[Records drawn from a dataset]
[Start of section]

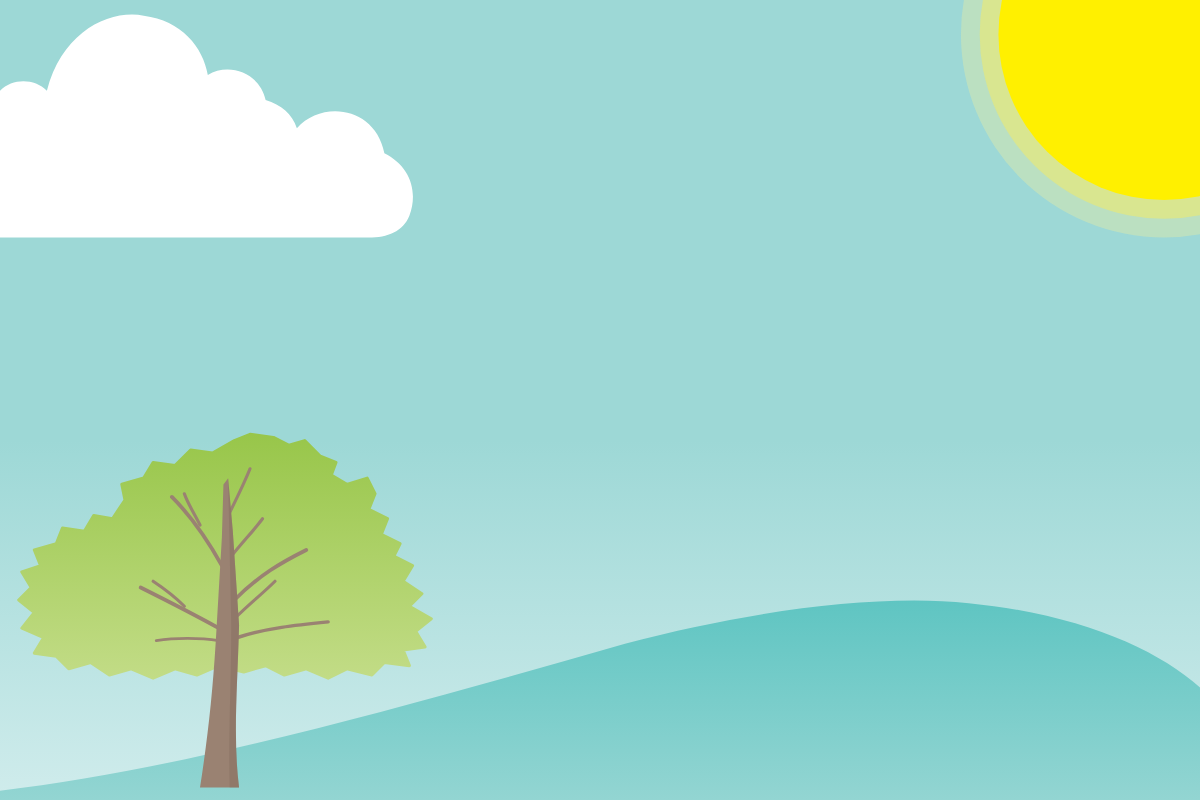
<!DOCTYPE html>
<html lang="en">
<head>
<meta charset="utf-8">
<title>Sunny Hillside</title>
<style>
  :root {
    --sky-top: #9dd8d6;
    --sky-bottom: #d0ecec;
    --sun-core: #fff000;
    --sun-halo: #e6e87a;
    --sun-glow: #dfeaa8;
    --cloud: #ffffff;
    --hill-top: #5fc5c2;
    --hill-bottom: #93d5d2;
    --leaf-top: #98c64a;
    --leaf-bottom: #c2dc86;
    --bark: #9a8272;
    --bark-dark: #7e6658;
  }
  html, body {
    margin: 0;
    padding: 0;
    width: 1200px;
    height: 800px;
    overflow: hidden;
    background: var(--sky-bottom);
  }
  .scene {
    display: block;
    width: 1200px;
    height: 800px;
  }
  .branch {
    fill: none;
    stroke: var(--bark);
    stroke-linecap: round;
  }
</style>
</head>
<body>
<svg class="scene" viewBox="0 0 768 512" xmlns="http://www.w3.org/2000/svg" role="img" aria-label="A tree on a gentle teal hill under a cloud and a bright sun">
  <defs>
    <linearGradient id="sky-gradient" x1="0" y1="0" x2="0" y2="1">
      <stop offset="0" stop-color="var(--sky-top)"/>
      <stop offset="0.55" stop-color="var(--sky-top)"/>
      <stop offset="1" stop-color="var(--sky-bottom)"/>
    </linearGradient>
    <linearGradient id="hill-gradient" x1="0" y1="0" x2="0" y2="1">
      <stop offset="0" stop-color="var(--hill-top)"/>
      <stop offset="1" stop-color="var(--hill-bottom)"/>
    </linearGradient>
    <linearGradient id="canopy-gradient" x1="0" y1="0" x2="0" y2="1">
      <stop offset="0" stop-color="var(--leaf-top)"/>
      <stop offset="1" stop-color="var(--leaf-bottom)"/>
    </linearGradient>
  </defs>

  <rect class="sky" width="768" height="512" fill="url(#sky-gradient)"/>

  <g class="sun">
    <circle cx="745" cy="22" r="130" fill="var(--sun-glow)" opacity="0.45"/>
    <circle cx="745" cy="22" r="118" fill="var(--sun-halo)" opacity="0.7"/>
    <circle cx="745" cy="22" r="106" fill="var(--sun-core)"/>
  </g>

  <path class="cloud" fill="var(--cloud)" d="M0 152 L0 58 C8 50 22 50 30 58 C40 20 70 6 92 10 C116 13 130 30 133 48 C146 40 166 46 170 64 C180 67 187 73 190 82 C206 64 240 68 246 98 C262 106 268 122 262 138 C258 148 248 152 236 152 Z"/>

  <path class="hill" fill="url(#hill-gradient)" d="M0 506 C120 492 260 452 400 412 C480 391 560 380 620 386 C690 393 740 415 768 440 L768 512 L0 512 Z"/>

  <g class="tree">
    <path class="canopy" fill="url(#canopy-gradient)" stroke="url(#canopy-gradient)" stroke-width="2" stroke-linejoin="round"
      d="M150 282 L160 278 L175 280 L185 285 L195 282 L205 292 L215 296 L212 304 L222 310 L235 306 L240 316 L236 326 L248 332 L244 342 L256 348 L252 356 L264 362 L258 372 L270 380 L262 388 L276 396 L266 404 L272 414 L258 416 L262 426 L246 424 L238 432 L222 428 L210 434 L196 428 L182 432 L170 426 L156 430 L140 426 L126 432 L112 428 L98 434 L84 428 L70 432 L58 424 L44 428 L36 420 L22 418 L28 408 L14 402 L22 392 L12 384 L20 376 L14 366 L26 362 L22 352 L36 348 L40 338 L54 340 L60 330 L72 332 L80 320 L78 310 L92 306 L98 296 L112 298 L122 288 L136 290 Z"/>
    <g class="branches">
      <path class="branch" stroke-width="2.4" d="M140 402 C122 392 106 384 90 376"/>
      <path class="branch" stroke-width="2" d="M118 388 C110 380 104 376 98 372"/>
      <path class="branch" stroke-width="2.4" d="M142 362 C132 344 122 330 110 318"/>
      <path class="branch" stroke-width="2" d="M128 336 C124 328 120 322 118 316"/>
      <path class="branch" stroke-width="2.4" d="M150 384 C166 368 180 360 196 352"/>
      <path class="branch" stroke-width="2.2" d="M152 408 C170 402 190 400 210 398"/>
      <path class="branch" stroke-width="2" d="M150 396 C160 386 168 380 176 372"/>
      <path class="branch" stroke-width="2" d="M148 356 C156 346 162 340 168 332"/>
      <path class="branch" stroke-width="2" d="M146 330 C152 318 156 310 160 300"/>
      <path class="branch" stroke-width="1.8" d="M140 410 C128 408 112 408 100 410"/>
    </g>
    <path class="trunk" fill="var(--bark)" d="M128 504 C133 472 136 444 138 412 L142 344 L143 310 L146 306 L149 340 L153 400 C152 440 149 472 153 504 Z"/>
    <path class="trunk-shade" fill="var(--bark-dark)" opacity="0.35" d="M146 306 L149 340 L153 400 C152 440 149 472 153 504 L147 504 C146 470 148 440 148 400 Z"/>
  </g>
</svg>
</body>
</html>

[End of section]

Once the pictures are removed, output the entries above exactly as given.

<!DOCTYPE html>
<html lang="en">
<head>
<meta charset="utf-8">
<title>Sunny Hillside</title>
<style>
  :root {
    --sky-top: #9dd8d6;
    --sky-bottom: #d0ecec;
    --sun-core: #fff000;
    --sun-halo: #e6e87a;
    --sun-glow: #dfeaa8;
    --cloud: #ffffff;
    --hill-top: #5fc5c2;
    --hill-bottom: #93d5d2;
    --leaf-top: #98c64a;
    --leaf-bottom: #c2dc86;
    --bark: #9a8272;
    --bark-dark: #7e6658;
  }
  html, body {
    margin: 0;
    padding: 0;
    width: 1200px;
    height: 800px;
    overflow: hidden;
    background: var(--sky-bottom);
  }
  .scene {
    display: block;
    width: 1200px;
    height: 800px;
  }
  .branch {
    fill: none;
    stroke: var(--bark);
    stroke-linecap: round;
  }
</style>
</head>
<body>
<svg class="scene" viewBox="0 0 768 512" xmlns="http://www.w3.org/2000/svg" role="img" aria-label="A tree on a gentle teal hill under a cloud and a bright sun">
  <defs>
    <linearGradient id="sky-gradient" x1="0" y1="0" x2="0" y2="1">
      <stop offset="0" stop-color="var(--sky-top)"/>
      <stop offset="0.55" stop-color="var(--sky-top)"/>
      <stop offset="1" stop-color="var(--sky-bottom)"/>
    </linearGradient>
    <linearGradient id="hill-gradient" x1="0" y1="0" x2="0" y2="1">
      <stop offset="0" stop-color="var(--hill-top)"/>
      <stop offset="1" stop-color="var(--hill-bottom)"/>
    </linearGradient>
    <linearGradient id="canopy-gradient" x1="0" y1="0" x2="0" y2="1">
      <stop offset="0" stop-color="var(--leaf-top)"/>
      <stop offset="1" stop-color="var(--leaf-bottom)"/>
    </linearGradient>
  </defs>

  <rect class="sky" width="768" height="512" fill="url(#sky-gradient)"/>

  <g class="sun">
    <circle cx="745" cy="22" r="130" fill="var(--sun-glow)" opacity="0.45"/>
    <circle cx="745" cy="22" r="118" fill="var(--sun-halo)" opacity="0.7"/>
    <circle cx="745" cy="22" r="106" fill="var(--sun-core)"/>
  </g>

  <path class="cloud" fill="var(--cloud)" d="M0 152 L0 58 C8 50 22 50 30 58 C40 20 70 6 92 10 C116 13 130 30 133 48 C146 40 166 46 170 64 C180 67 187 73 190 82 C206 64 240 68 246 98 C262 106 268 122 262 138 C258 148 248 152 236 152 Z"/>

  <path class="hill" fill="url(#hill-gradient)" d="M0 506 C120 492 260 452 400 412 C480 391 560 380 620 386 C690 393 740 415 768 440 L768 512 L0 512 Z"/>

  <g class="tree">
    <path class="canopy" fill="url(#canopy-gradient)" stroke="url(#canopy-gradient)" stroke-width="2" stroke-linejoin="round"
      d="M150 282 L160 278 L175 280 L185 285 L195 282 L205 292 L215 296 L212 304 L222 310 L235 306 L240 316 L236 326 L248 332 L244 342 L256 348 L252 356 L264 362 L258 372 L270 380 L262 388 L276 396 L266 404 L272 414 L258 416 L262 426 L246 424 L238 432 L222 428 L210 434 L196 428 L182 432 L170 426 L156 430 L140 426 L126 432 L112 428 L98 434 L84 428 L70 432 L58 424 L44 428 L36 420 L22 418 L28 408 L14 402 L22 392 L12 384 L20 376 L14 366 L26 362 L22 352 L36 348 L40 338 L54 340 L60 330 L72 332 L80 320 L78 310 L92 306 L98 296 L112 298 L122 288 L136 290 Z"/>
    <g class="branches">
      <path class="branch" stroke-width="2.4" d="M140 402 C122 392 106 384 90 376"/>
      <path class="branch" stroke-width="2" d="M118 388 C110 380 104 376 98 372"/>
      <path class="branch" stroke-width="2.4" d="M142 362 C132 344 122 330 110 318"/>
      <path class="branch" stroke-width="2" d="M128 336 C124 328 120 322 118 316"/>
      <path class="branch" stroke-width="2.4" d="M150 384 C166 368 180 360 196 352"/>
      <path class="branch" stroke-width="2.2" d="M152 408 C170 402 190 400 210 398"/>
      <path class="branch" stroke-width="2" d="M150 396 C160 386 168 380 176 372"/>
      <path class="branch" stroke-width="2" d="M148 356 C156 346 162 340 168 332"/>
      <path class="branch" stroke-width="2" d="M146 330 C152 318 156 310 160 300"/>
      <path class="branch" stroke-width="1.8" d="M140 410 C128 408 112 408 100 410"/>
    </g>
    <path class="trunk" fill="var(--bark)" d="M128 504 C133 472 136 444 138 412 L142 344 L143 310 L146 306 L149 340 L153 400 C152 440 149 472 153 504 Z"/>
    <path class="trunk-shade" fill="var(--bark-dark)" opacity="0.35" d="M146 306 L149 340 L153 400 C152 440 149 472 153 504 L147 504 C146 470 148 440 148 400 Z"/>
  </g>
</svg>
</body>
</html>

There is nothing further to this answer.